My last seven years as a Chicagoan were spent in the Near West and #Pilsen neighborhoods–at roughly 15th and Blue Island and 16th and Halsted. I loved living there so much. Prior to moving to Pilsen, a neighborhood called Logan Square was home for nine years, and it was quickly gentrifying to the point where I didn’t recognize Logan for Logan. I knew I had to leave. When I was looking for a place to buy in 2009, I remembered going to an arts district event at 18th and Halsted and really liking my experience. I didn’t know anyone who lived in Pilsen and all of my friends were North Siders, but I thought, Why not move to Pilsen. It was something new. And in the process I fell in love with Chicago again, which kind of shocked me. I had been out of love with Chicago for quite awhile.
La vida Pilsen was great. It had its fair share of challenges (crime, some neglected buildings, and so on). But the benefits far outweighed the challenges. There were restaurants and coffee shops (really miss the family-run coffee shop, Kristoffer’s on Halsted, sniff). There was the Mexican Museum of Art. There were the sweet abuelas, tias, and tios who swept the sidewalks outside their homes.
There was the annual Slow & Low Lowrider Festival (I absolutely loved this):
And then there were murals, created by artists from all over the world:
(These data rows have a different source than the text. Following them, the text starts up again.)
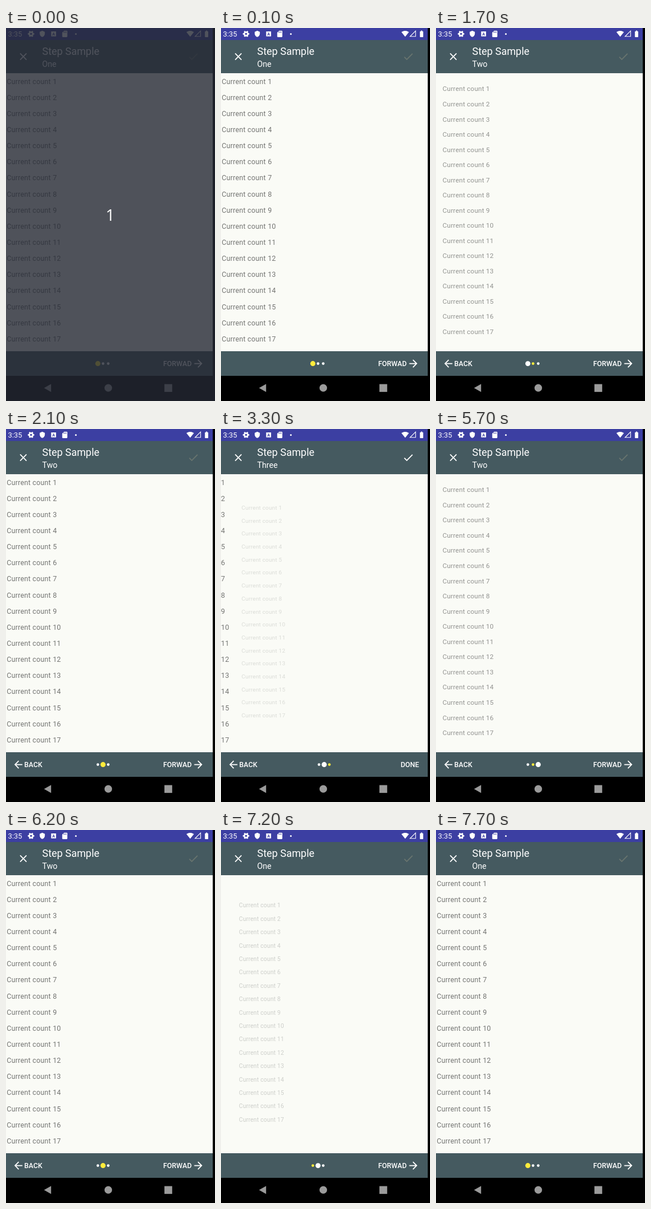
These frames come from a looping animation (367 by 652 pixels, 8000 ms). An HTML page with a canvas:

```html
<!DOCTYPE html>
<html lang="en">
<head>
<meta charset="utf-8">
<title>Step sample</title>
<style>
html, body { margin: 0; width: 100%; height: 100%; overflow: hidden; background: #000; }
canvas { display: block; }
</style>
</head>
<body>
<canvas id="stage" width="367" height="652"></canvas>
<script>
const ctx = document.getElementById('stage').getContext('2d');
const LOOP = 8000, TICK = 100, SLIDE = 200, DOT_TIME = 445;
const WIDTH = 363, TOP = 79, BOTTOM = 565, DP = 0.883;
const BAR = '#455a60', WHITE = '#fff', YELLOW = '#ffeb3b';
const TITLES = ['One', 'Two', 'Three'];
// start time, step left, step entered
const MOVES = [[1649, 0, 1], [3290, 1, 2], [5690, 2, 1], [7160, 1, 0]];

const ICONS = {
  close: 'M19 6.41 17.59 5 12 10.59 6.41 5 5 6.41 10.59 12 5 17.59 6.41 19 12 13.41 17.59 19 19 17.59 13.41 12z',
  check: 'M9 16.17 4.83 12l-1.42 1.41L9 19 21 7l-1.41-1.41z',
  arrow: 'M12 4l-1.41 1.41L16.17 11H4v2h12.17l-5.58 5.59L12 20l8-8z',
  shield: 'M12 1 3 5v6c0 5.5 3.8 10.7 9 12 5.2-1.3 9-6.5 9-12V5z',
  card: 'M18 2h-8L4 8v12c0 1.1.9 2 2 2h12c1.1 0 2-.9 2-2V4c0-1.1-.9-2-2-2z',
  wifi: 'M12 21.5 23.6 7C23.2 6.700 18.800 3 12 3S.8 6.700.4 7z',
  battery: 'M15.700 4H14V2h-4v2H8.300C7.600 4 7 4.600 7 5.300v15.400C7 21.400 7.600 22 8.300 22h7.400c.7 0 1.300-.6 1.300-1.300V5.300C17 4.600 16.400 4 15.700 4z'
};
for (const name in ICONS) ICONS[name] = new Path2D(ICONS[name]);

function rect(x, y, w, h, color) {
  ctx.fillStyle = color;
  ctx.fillRect(x, y, w, h);
}

function circle(x, y, r, color) {
  ctx.fillStyle = color;
  ctx.beginPath();
  ctx.arc(x, y, r, 0, 2 * Math.PI);
  ctx.fill();
}

function poly(points, color) {
  ctx.fillStyle = color;
  ctx.beginPath();
  points.forEach(([x, y]) => ctx.lineTo(x, y));
  ctx.closePath();
  ctx.fill();
}

function text(str, x, y, size, { color = WHITE, weight = 400, spacing = 0, family = 'Roboto' } = {}) {
  ctx.font = `${weight} ${size}px ${family}, sans-serif`;
  ctx.letterSpacing = spacing + 'px';
  ctx.fillStyle = color;
  ctx.fillText(str, x, y);
}

// Icons live in a 24-unit box centred on x, y.
function icon(name, x, y, scale = DP, color = WHITE, flip = 1) {
  ctx.save();
  ctx.translate(x, y);
  ctx.scale(scale * flip, scale);
  ctx.translate(-12, -12);
  ctx.fillStyle = color;
  ctx.fill(ICONS[name]);
  ctx.restore();
}

function gear(x, y, color) {
  ctx.strokeStyle = color;
  ctx.lineWidth = 2.6;
  ctx.beginPath();
  ctx.arc(x, y, 3.1, 0, 2 * Math.PI);
  ctx.stroke();
  ctx.lineWidth = 2.5;
  for (let i = 0; i < 6; i++) {
    const a = i * Math.PI / 3, c = Math.cos(a), s = Math.sin(a);
    ctx.beginPath();
    ctx.moveTo(x + 3.5 * c, y + 3.5 * s);
    ctx.lineTo(x + 5.6 * c, y + 5.6 * s);
    ctx.stroke();
  }
}

function statusBar() {
  const blue = '#3c3fa2';
  rect(0, 0, WIDTH, 21, blue);
  text('3:35', 3.5, 15, 12.9);
  gear(44, 10.3, WHITE);
  icon('shield', 63.7, 10.3, 0.5);
  rect(79.3, 6, 8.6, 8.6, WHITE);
  text('A', 81.2, 13, 7, { color: blue, weight: 700 });
  icon('card', 103.2, 10.3, 0.56);
  rect(101, 6.3, 1, 2, blue);
  rect(103, 6.3, 1, 2, blue);
  rect(105, 6.3, 1, 2, blue);
  circle(122.7, 10.6, 1.5, WHITE);
  icon('wifi', 323.4, 10, 0.56);
  ctx.strokeStyle = WHITE;
  ctx.lineWidth = 1.1;
  ctx.beginPath();
  ctx.moveTo(332, 14.8);
  ctx.lineTo(341.700, 14.8);
  ctx.lineTo(341.700, 5);
  ctx.closePath();
  ctx.stroke();
  icon('battery', 352.2, 10.3, 0.58);
}

function page(offset, scale, alpha) {
  const cx = WIDTH / 2, cy = (TOP + BOTTOM) / 2;
  ctx.save();
  ctx.beginPath();
  ctx.rect(0, TOP, WIDTH, BOTTOM - TOP);
  ctx.clip();
  ctx.globalAlpha = alpha;
  ctx.translate(cx + offset, cy);
  ctx.scale(scale, scale);
  ctx.translate(-cx, -cy);
  for (let i = 0; i < 17; i++)
    text('Current count ' + (i + 1), 1.2, 97.6 + 28.14 * i, 12.36, { color: '#747573', spacing: 0.22 });
  ctx.restore();
}

// Lower page slides left; upper page grows and fades in place. p: 0 = lower, 1 = upper.
function pages(p) {
  if (p < 1) page(-p * WIDTH, 1, 1);
  if (p > 0) page(0, 0.75 + 0.25 * p, p);
}

function dots(from, to, k) {
  const left = to === 2 ? 172.1 : 161.3;
  for (let i = 0; i < 3; i++) {
    const size = (i === from ? 1 - k : 0) + (i === to ? k : 0);
    circle(left + 9.1 * i, 586.6, 2.3 + 2.2 * size, i === to ? YELLOW : WHITE);
  }
}

function bottomBar(from, to, k) {
  const style = { weight: 500 };
  rect(0, BOTTOM, WIDTH, 43, BAR);
  if (to > 0) {
    icon('arrow', 21.7, 586.6, DP, WHITE, -1);
    text('BACK', 32, 591.2, 12.36, style);
  }
  if (to < 2) {
    text('FORWAD', 276, 591.2, 12.36, style);
    icon('arrow', 337.700, 586.6);
  } else {
    text('DONE', 315.4, 591.2, 12.36, style);
  }
  dots(from, to, k);
}

function navBar() {
  const grey = '#9b9b9b';
  poly([[66.8, 629.2], [79.2, 622.2], [79.2, 636.2]], grey);
  circle(179.6, 629.2, 6.6, grey);
  rect(278.2, 622.5, 13.6, 13.6, grey);
}

function draw(now) {
  const t = Math.floor(now % LOOP / TICK) * TICK;
  const [start, from, to] = MOVES.filter(m => m[0] <= t).pop() || [-LOOP, 1, 0];
  const progress = duration => Math.min(1, (t - start) / duration);
  const slide = 1 - (1 - progress(SLIDE)) ** 5;
  const grow = (1 - Math.cos(Math.PI * progress(DOT_TIME))) / 2;

  rect(0, 0, 367, 652, '#000');
  statusBar();
  rect(0, 21, WIDTH, 58, BAR);
  icon('close', 30.4, 50);
  text('Step Sample', 63.6, 47.2, 17.9);
  text(TITLES[to], 63.6, 67.6, 14.13);
  icon('check', 328.9, 50, DP, to === 2 ? WHITE : '#69756f');
  rect(0, TOP, WIDTH, BOTTOM - TOP, '#fafbf6');
  pages(to > from ? slide : 1 - slide);
  bottomBar(from, to, grow);
  navBar();

  if (t < 100) {
    rect(0, 0, 367, 652, 'rgba(37,40,52,.8)');
    text('1', 175, 337, 28, { family: '"Open Sans"' });
  }
}

const begin = performance.now();
function loop() {
  draw(performance.now() - begin);
  requestAnimationFrame(loop);
}
loop();
</script>
</body>
</html>
```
I guess Pilsen was a prelude to moving to Jackson, Mississippi. I like living in places that are kind of foreign to me because it forces me to learn and adapt. Here’s to preludes and living in places unfamiliar.